Clarifying Theoretical Intricacies through the Use of Conceptual Visualization: Case of Production Theory in Advanced Microeconomics

Alexandra Naumenko, Seyyed Ali Zeytoon Nejad Moosavian


Production theory, defined as the study of the economic process of transforming inputs into outputs, consists of two simultaneous economic forces: cost minimization and profit maximization. The cost minimization problem involves deriving conditional factor demand functions and the cost function. The profit maximization problem involves deriving the output supply function, the profit function, and unconditional factor demand functions. Nested within the process are Shephard’s lemma, Hotelling’s lemmas, direct and indirect mathematical relations, and other elements contributing to the dynamics of the process. The intricacies and hidden underlying influences pose difficulties in presenting the material for an instructor, and inhibit learning by students. Simply put, the primary aim of this paper is to facilitate the teaching and learning of the production theory realm of Economics through the use of a conceptual visual model. This paper proposes a pedagogical tool in the form of a detailed graphic illustrating the relationship between profit-maximization and cost-minimization under technical constraints, with an emphasis on the similarities and differences between the perfect-competition and monopoly cases. The potential that such a visual has to enhance learning when supplementing traditional context is discussed under the context of contemporary learning literature.

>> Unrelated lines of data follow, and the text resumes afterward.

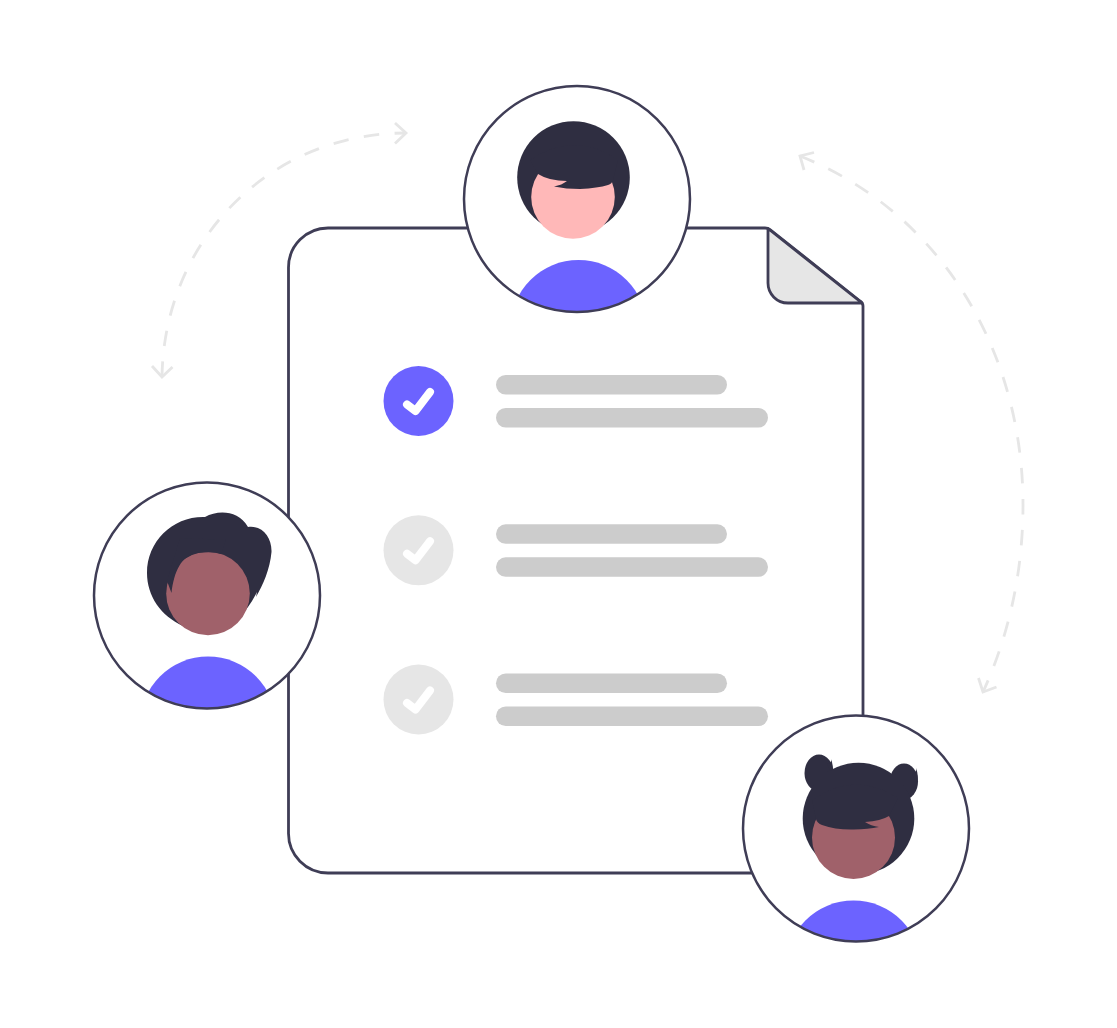
<!DOCTYPE html>
<html lang="en">
<head>
<meta charset="utf-8">
<title>Shared checklist</title>
<style>
:root {
  --paper: #ffffff;
  --ink: #3f3d56;
  --hair: #2f2e41;
  --accent: #6c63ff;
  --bar: #cccccc;
  --muted: #e6e6e6;
  --skin-light: #ffb8b8;
  --skin-dark: #a0616a;
}
html, body { margin: 0; height: 100%; overflow: hidden; background: var(--paper); }
svg { display: block; width: 1117px; height: 1028px; }
.outline { fill: none; stroke: var(--ink); stroke-width: 2.8; stroke-linejoin: round; }
.ring { fill: none; stroke: var(--ink); stroke-width: 2.5; }
.sheet { fill: var(--paper); }
.fold { fill: var(--muted); stroke: var(--ink); stroke-width: 2.8; stroke-linejoin: round; }
.bar { fill: var(--bar); }
.tick { fill: none; stroke: var(--paper); stroke-width: 8; stroke-linecap: round; stroke-linejoin: round; }
.done { fill: var(--accent); }
.open { fill: var(--muted); }
.arrow { fill: none; stroke: var(--muted); stroke-width: 2.8; }
.dashes { stroke-dasharray: 15.5 15.5; }
.hair { fill: var(--hair); }
.shirt { fill: var(--accent); }
.light { fill: var(--skin-light); }
.dark { fill: var(--skin-dark); }
</style>
</head>
<body>
<svg viewBox="0 0 1117 1028" role="img" aria-label="Three people sharing a checklist document">
  <defs>
    <g id="task-lines" class="bar">
      <rect x="496" y="375" width="231" height="19.5" rx="9.7"/>
      <rect x="496" y="408" width="272" height="19.5" rx="9.7"/>
    </g>
    <path id="tick" class="tick" d="M407 404.500L415.500 411L430 392"/>
    <clipPath id="clip-top"><circle cx="577" cy="199" r="113"/></clipPath>
    <clipPath id="clip-left"><circle cx="207" cy="595.500" r="113"/></clipPath>
    <clipPath id="clip-right"><circle cx="856" cy="828.500" r="113"/></clipPath>
  </defs>

  <g id="arrows" class="arrow">
    <path class="dashes" d="M162 377C164 240 270 133 406 133"/>
    <path d="M152 366L162 377L172.500 367M395 123L406 133L395 143.500"/>
    <path class="dashes" d="M800 156C940 212 1023 350 1023 505C1023 572 1009 635 983 692"/>
    <path d="M814 152.500L800 156L804 170M978.500 678L983 692L996.500 687"/>
  </g>

  <g id="document">
    <path class="outline sheet-edge" d="M765 228H328A39.500 39.500 0 0 0 288.500 267.500V833A39.500 39.500 0 0 0 328 873H863V306Q863 303 860 301L770 229.500Q768 228 765 228Z"/>
    <path class="fold" d="M768 228.500V283A20 20 0 0 0 788 303H862Z"/>
  </g>

  <g id="tasks">
    <g>
      <circle class="done" cx="418.500" cy="401" r="35"/>
      <use href="#tick"/>
      <use href="#task-lines"/>
    </g>
    <g transform="translate(0 149.300)">
      <circle class="open" cx="418.500" cy="401" r="35"/>
      <use href="#tick"/>
      <use href="#task-lines"/>
    </g>
    <g transform="translate(0 298.500)">
      <circle class="open" cx="418.500" cy="401" r="35"/>
      <use href="#tick"/>
      <use href="#task-lines"/>
    </g>
  </g>

  <g id="person-top">
    <circle class="sheet" cx="577" cy="199" r="113"/>
    <circle class="hair" cx="573.500" cy="177.500" r="56.300"/>
    <circle class="light" cx="573" cy="197" r="41.800"/>
    <path class="hair" d="M530 160L538 174Q549 181 567 181Q562 185 554 186.500Q566 189 580 189Q598 188 608 185Q612 184 613 180L618 160Q575 130 530 160Z"/>
    <circle class="shirt" cx="578.500" cy="328" r="68" clip-path="url(#clip-top)"/>
    <circle class="ring" cx="577" cy="199" r="113"/>
  </g>

  <g id="person-left">
    <circle class="sheet" cx="207" cy="595.500" r="113"/>
    <path class="hair" d="M205 517C218 510 238 510 248 527C263 525 272 538 271.500 552C270 569 263 585 256 597L257 592Q253 600 248 607L236 622L183 626C161 616 147 596 147 573C147 541 173 516 205 517Z"/>
    <circle class="dark" cx="208" cy="593.500" r="41.800"/>
    <path class="hair" d="M167 581L171.500 593C174 572 181 555 198 553Q212 551 221 554L226 540L180 538Z"/>
    <circle class="shirt" cx="208" cy="724.500" r="68" clip-path="url(#clip-left)"/>
    <circle class="ring" cx="207" cy="595.500" r="113"/>
  </g>

  <g id="person-right">
    <circle class="sheet" cx="856" cy="828.500" r="113"/>
    <g class="hair">
      <ellipse cx="819" cy="773" rx="14.500" ry="18.500"/>
      <path d="M827 764Q832 763 831 759Q834 767 832 774Z"/>
      <ellipse cx="904" cy="781.500" rx="14" ry="18"/>
      <path d="M912 774Q917 773 916 768Q919 776 917 784Z"/>
      <circle cx="858.500" cy="818.500" r="55.800"/>
    </g>
    <circle class="dark" cx="853.500" cy="837.500" r="41.500"/>
    <path class="hair" d="M812 800L816 819Q817 823 822 825Q836 830 854 829.500Q868 829 879 827Q871 826 865 822Q881 821 889 816L898 798Q855 770 812 800Z"/>
    <circle class="shirt" cx="853.500" cy="968.500" r="68" clip-path="url(#clip-right)"/>
    <circle class="ring" cx="856" cy="828.500" r="113"/>
  </g>
</svg>
</body>
</html>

Embedded in the discussion is an example of how we believe our model could be conceptualized and utilized in a real-world setting to evaluate an industrial project with an economic point of view.

Full Text:




  • There are currently no refbacks.

Paper Submission E-mail:

Applied Economics and Finance    ISSN 2332-7294 (Print)   ISSN 2332-7308 (Online)

Copyright © Redfame Publishing Inc.

To make sure that you can receive messages from us, please add the '' domain to your e-mail 'safe list'. If you do not receive e-mail in your 'inbox', check your 'bulk mail' or 'junk mail' folders. If you have any questions, please contact: